The lack of variety of convenient food at an affordable price for keto is definitely something to consider when planning a longer adventure. Right now, I basically have to make everything from scratch to get good variety on the trail [ed. note: but our US readers can try a Sampler Pack!]. We don’t have the luxury of being able to pick up a few convenience bars or trail meals at any old store. There’s nothing low carb at any of the major outdoor retailers. That being said, exogenous ketones in pill form are an ultralight energy source that comes in handy on the trail when I need a bit more energy but don’t necessarily want to break fast or stop and eat just yet.
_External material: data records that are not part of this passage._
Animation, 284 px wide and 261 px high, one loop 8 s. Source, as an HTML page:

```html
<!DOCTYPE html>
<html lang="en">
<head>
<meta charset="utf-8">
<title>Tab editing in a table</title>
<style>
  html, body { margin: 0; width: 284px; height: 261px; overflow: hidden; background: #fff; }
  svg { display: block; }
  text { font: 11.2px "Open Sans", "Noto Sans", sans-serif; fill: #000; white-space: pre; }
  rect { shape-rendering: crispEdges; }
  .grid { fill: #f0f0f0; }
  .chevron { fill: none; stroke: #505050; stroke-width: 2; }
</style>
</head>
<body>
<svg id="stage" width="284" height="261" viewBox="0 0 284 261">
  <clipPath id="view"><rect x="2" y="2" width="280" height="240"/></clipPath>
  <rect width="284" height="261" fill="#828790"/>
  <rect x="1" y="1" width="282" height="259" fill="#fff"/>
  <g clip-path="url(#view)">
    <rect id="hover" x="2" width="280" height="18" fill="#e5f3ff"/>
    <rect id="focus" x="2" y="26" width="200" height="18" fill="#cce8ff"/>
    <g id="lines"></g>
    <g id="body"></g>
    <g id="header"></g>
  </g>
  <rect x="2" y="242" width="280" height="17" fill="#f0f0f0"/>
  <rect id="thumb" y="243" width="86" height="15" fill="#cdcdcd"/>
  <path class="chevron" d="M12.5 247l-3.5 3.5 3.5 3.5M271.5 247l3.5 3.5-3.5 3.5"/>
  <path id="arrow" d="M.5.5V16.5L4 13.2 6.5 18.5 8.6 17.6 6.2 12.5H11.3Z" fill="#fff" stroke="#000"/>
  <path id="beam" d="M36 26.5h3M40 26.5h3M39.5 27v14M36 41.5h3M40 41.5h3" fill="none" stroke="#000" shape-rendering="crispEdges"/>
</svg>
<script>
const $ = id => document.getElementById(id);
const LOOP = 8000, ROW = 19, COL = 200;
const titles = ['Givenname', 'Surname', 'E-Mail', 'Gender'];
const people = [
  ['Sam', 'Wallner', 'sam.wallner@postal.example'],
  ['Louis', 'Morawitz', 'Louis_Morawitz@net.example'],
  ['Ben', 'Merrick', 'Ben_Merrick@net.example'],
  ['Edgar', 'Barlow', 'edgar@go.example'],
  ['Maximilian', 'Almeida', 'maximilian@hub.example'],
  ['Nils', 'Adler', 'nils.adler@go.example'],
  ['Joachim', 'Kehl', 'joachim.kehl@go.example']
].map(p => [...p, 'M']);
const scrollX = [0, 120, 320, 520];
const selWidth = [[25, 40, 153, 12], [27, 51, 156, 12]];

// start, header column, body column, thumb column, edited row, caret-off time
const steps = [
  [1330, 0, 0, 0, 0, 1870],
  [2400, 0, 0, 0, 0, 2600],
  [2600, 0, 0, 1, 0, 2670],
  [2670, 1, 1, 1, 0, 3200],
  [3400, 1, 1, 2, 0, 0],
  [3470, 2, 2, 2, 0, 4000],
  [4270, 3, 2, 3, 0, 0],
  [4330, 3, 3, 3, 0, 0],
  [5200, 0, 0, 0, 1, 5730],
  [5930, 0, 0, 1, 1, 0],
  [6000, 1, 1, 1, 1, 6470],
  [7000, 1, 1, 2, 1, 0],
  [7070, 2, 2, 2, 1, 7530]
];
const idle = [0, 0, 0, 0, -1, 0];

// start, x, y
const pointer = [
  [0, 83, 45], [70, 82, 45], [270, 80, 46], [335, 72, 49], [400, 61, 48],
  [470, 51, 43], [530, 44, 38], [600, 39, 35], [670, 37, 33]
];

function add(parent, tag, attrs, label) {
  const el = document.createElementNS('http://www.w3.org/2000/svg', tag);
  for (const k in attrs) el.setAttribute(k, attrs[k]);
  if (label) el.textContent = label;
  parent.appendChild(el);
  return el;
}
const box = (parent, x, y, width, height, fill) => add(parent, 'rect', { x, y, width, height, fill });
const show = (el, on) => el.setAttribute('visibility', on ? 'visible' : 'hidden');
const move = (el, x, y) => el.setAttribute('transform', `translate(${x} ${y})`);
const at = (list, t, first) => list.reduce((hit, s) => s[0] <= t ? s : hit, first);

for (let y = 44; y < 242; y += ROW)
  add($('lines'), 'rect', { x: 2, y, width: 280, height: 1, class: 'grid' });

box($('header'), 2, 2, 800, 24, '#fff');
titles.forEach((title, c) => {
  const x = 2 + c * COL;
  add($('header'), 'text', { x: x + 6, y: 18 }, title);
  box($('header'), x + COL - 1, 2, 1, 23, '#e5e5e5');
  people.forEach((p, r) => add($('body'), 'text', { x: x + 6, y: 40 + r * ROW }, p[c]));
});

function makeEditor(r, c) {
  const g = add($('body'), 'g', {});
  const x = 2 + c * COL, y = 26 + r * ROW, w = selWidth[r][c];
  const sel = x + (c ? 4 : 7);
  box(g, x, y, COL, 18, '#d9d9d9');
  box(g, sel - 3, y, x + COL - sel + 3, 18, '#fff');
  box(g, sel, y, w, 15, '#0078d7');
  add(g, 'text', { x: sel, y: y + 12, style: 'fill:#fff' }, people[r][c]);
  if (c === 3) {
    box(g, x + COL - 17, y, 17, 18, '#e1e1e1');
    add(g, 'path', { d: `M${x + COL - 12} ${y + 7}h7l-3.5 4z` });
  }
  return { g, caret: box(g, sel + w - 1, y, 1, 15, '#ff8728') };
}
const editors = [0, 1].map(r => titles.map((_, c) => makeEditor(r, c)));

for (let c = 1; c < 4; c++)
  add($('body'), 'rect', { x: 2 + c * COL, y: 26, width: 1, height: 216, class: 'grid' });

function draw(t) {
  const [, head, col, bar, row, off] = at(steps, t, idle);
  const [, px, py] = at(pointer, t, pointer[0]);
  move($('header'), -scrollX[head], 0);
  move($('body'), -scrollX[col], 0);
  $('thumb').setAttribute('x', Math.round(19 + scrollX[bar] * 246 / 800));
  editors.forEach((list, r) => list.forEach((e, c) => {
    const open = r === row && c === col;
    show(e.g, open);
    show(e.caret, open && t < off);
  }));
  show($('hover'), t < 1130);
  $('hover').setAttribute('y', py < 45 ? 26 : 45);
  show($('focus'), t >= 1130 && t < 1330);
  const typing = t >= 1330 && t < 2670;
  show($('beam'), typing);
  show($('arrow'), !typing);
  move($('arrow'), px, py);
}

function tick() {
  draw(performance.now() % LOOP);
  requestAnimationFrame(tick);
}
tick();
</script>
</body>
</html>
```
The food that I make to keep me low-carb on the trail really sustains me well. I don’t have to stop and take as many breaks. It also keeps my brain sharper and I don’t get any carb crashes. Fat is the perfect fuel for distance hiking, as long as you’re already fat-adapted going into the trip.
Any advice for people considering taking their keto diet on trail for the first time?
Make sure you’re already fat-adapted if you’re going to go low-carb in the trail and that you have plenty of electrolyte supplements. I find having them in pill form the most convenient option on the trail.
Also, be prepared to make more of your trail food from scratch if you’re doing keto. If you’re doing paleo, I think you’ll find an easier time. But whatever you are doing, plan ahead and make sure you’re able to get or make everything you need so you’re not scrambling to find or make things last minute.
Do you know a keto backpacker or healthy hiker that would like to be featured? We’d love to include them, just let us know!